- Task directions
The expected answer is a single number, namely how many lines in the data below hold the word "sharpness".

(Plain-text document sources)
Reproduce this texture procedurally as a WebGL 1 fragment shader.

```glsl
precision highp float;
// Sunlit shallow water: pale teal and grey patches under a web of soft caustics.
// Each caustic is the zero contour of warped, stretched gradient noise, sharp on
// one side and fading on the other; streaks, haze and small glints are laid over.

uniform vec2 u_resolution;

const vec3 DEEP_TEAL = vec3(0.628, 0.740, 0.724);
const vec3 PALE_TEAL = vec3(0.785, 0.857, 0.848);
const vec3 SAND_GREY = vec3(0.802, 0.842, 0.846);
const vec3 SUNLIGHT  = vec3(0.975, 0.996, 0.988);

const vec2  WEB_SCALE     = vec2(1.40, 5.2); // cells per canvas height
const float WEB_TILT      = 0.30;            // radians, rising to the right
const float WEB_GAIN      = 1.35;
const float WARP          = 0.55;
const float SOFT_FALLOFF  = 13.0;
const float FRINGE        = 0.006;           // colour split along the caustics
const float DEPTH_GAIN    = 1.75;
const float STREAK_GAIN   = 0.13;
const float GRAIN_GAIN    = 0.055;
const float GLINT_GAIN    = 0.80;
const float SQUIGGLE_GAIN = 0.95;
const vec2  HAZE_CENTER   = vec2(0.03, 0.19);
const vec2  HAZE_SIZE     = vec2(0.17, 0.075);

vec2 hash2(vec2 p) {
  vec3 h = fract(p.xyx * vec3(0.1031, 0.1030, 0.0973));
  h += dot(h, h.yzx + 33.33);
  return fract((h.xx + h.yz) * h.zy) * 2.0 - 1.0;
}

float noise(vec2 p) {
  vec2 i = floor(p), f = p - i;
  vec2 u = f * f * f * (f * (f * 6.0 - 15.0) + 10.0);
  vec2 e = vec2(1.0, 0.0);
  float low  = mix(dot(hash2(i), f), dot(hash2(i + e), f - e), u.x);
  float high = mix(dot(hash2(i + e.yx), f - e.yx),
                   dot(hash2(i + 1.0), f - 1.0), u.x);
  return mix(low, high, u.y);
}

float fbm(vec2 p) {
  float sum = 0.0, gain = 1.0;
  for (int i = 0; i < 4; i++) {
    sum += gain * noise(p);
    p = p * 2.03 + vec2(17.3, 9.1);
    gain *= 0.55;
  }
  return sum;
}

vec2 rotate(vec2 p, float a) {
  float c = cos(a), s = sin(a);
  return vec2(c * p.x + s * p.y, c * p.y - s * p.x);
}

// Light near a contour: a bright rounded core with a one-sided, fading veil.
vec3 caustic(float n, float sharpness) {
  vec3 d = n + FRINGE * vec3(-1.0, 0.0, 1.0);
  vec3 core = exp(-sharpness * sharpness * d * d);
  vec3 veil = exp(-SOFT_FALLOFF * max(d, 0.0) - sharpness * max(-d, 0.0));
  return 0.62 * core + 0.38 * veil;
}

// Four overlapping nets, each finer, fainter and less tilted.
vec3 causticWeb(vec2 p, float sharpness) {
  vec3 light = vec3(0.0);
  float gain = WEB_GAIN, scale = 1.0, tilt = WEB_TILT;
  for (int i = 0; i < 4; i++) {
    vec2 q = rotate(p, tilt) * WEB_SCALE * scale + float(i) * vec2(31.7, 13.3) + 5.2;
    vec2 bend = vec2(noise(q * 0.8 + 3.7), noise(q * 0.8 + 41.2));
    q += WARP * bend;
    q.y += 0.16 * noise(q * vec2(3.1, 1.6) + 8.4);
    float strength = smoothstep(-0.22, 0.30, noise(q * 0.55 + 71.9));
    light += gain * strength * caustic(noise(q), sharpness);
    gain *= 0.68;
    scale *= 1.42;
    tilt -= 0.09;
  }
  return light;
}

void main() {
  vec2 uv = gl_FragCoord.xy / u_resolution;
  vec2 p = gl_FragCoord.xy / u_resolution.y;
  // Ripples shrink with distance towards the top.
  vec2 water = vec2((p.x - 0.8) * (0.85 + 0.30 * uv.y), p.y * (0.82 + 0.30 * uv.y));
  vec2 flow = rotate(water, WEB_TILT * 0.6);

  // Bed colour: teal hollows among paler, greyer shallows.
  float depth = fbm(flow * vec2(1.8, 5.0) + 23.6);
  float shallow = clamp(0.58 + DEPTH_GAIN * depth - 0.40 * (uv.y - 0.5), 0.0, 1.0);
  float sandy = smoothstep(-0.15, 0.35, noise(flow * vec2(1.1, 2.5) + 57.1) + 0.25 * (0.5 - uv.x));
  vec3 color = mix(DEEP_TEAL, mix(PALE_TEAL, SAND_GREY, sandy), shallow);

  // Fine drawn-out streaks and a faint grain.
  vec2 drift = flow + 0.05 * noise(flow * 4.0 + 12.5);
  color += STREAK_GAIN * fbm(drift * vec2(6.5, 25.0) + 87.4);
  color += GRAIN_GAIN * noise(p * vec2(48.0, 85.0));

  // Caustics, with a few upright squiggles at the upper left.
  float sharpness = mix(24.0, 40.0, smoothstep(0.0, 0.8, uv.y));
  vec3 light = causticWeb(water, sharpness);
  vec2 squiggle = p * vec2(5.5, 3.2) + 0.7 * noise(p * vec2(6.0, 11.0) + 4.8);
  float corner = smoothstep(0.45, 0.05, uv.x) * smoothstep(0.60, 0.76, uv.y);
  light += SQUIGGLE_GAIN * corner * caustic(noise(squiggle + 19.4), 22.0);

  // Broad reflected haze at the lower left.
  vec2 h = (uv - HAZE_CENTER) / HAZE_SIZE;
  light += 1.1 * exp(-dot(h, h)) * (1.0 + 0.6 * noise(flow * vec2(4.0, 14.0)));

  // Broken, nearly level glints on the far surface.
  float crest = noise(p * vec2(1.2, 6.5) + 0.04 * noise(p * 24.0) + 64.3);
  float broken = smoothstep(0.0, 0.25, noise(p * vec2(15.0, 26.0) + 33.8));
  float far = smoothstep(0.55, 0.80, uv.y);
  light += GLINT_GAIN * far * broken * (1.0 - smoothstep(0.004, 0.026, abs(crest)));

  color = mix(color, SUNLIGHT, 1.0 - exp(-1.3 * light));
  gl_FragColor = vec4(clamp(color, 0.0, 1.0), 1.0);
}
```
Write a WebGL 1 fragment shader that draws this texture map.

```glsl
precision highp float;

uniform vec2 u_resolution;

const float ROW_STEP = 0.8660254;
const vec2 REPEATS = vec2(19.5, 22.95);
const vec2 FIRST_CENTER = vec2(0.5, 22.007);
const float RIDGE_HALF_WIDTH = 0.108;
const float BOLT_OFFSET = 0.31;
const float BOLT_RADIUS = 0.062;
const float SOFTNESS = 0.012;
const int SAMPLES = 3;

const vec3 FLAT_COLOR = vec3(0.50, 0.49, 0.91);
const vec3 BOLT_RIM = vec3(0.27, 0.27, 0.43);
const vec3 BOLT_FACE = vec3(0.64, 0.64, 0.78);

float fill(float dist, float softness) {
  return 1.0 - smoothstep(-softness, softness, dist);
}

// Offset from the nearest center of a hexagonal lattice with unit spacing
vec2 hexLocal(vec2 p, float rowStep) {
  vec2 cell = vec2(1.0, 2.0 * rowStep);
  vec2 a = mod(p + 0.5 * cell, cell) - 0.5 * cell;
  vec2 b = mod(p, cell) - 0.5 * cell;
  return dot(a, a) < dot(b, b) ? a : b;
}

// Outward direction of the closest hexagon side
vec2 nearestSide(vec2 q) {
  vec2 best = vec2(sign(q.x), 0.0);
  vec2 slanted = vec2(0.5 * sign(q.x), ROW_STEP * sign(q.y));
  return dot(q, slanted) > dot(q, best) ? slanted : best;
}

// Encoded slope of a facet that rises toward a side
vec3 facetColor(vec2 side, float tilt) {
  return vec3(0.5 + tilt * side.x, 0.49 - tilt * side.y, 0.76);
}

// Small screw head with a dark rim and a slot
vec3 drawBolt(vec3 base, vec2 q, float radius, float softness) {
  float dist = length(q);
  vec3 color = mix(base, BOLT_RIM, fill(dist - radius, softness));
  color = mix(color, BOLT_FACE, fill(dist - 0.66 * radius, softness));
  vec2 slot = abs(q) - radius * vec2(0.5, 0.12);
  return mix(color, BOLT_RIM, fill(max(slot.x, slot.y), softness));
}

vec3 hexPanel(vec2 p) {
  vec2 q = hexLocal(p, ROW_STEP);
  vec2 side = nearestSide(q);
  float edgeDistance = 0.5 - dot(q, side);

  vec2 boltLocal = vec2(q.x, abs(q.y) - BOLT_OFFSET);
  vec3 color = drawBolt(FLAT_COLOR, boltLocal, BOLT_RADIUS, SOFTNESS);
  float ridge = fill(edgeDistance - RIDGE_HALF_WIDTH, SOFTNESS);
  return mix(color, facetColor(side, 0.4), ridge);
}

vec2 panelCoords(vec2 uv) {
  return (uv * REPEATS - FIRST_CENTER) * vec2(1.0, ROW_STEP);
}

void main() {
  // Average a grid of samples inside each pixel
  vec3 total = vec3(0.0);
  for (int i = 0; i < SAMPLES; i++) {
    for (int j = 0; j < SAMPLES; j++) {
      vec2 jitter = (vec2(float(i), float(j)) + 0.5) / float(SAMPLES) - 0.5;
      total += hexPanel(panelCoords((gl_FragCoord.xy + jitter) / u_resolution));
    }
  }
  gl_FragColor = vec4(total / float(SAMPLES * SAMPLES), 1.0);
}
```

- Answer below
7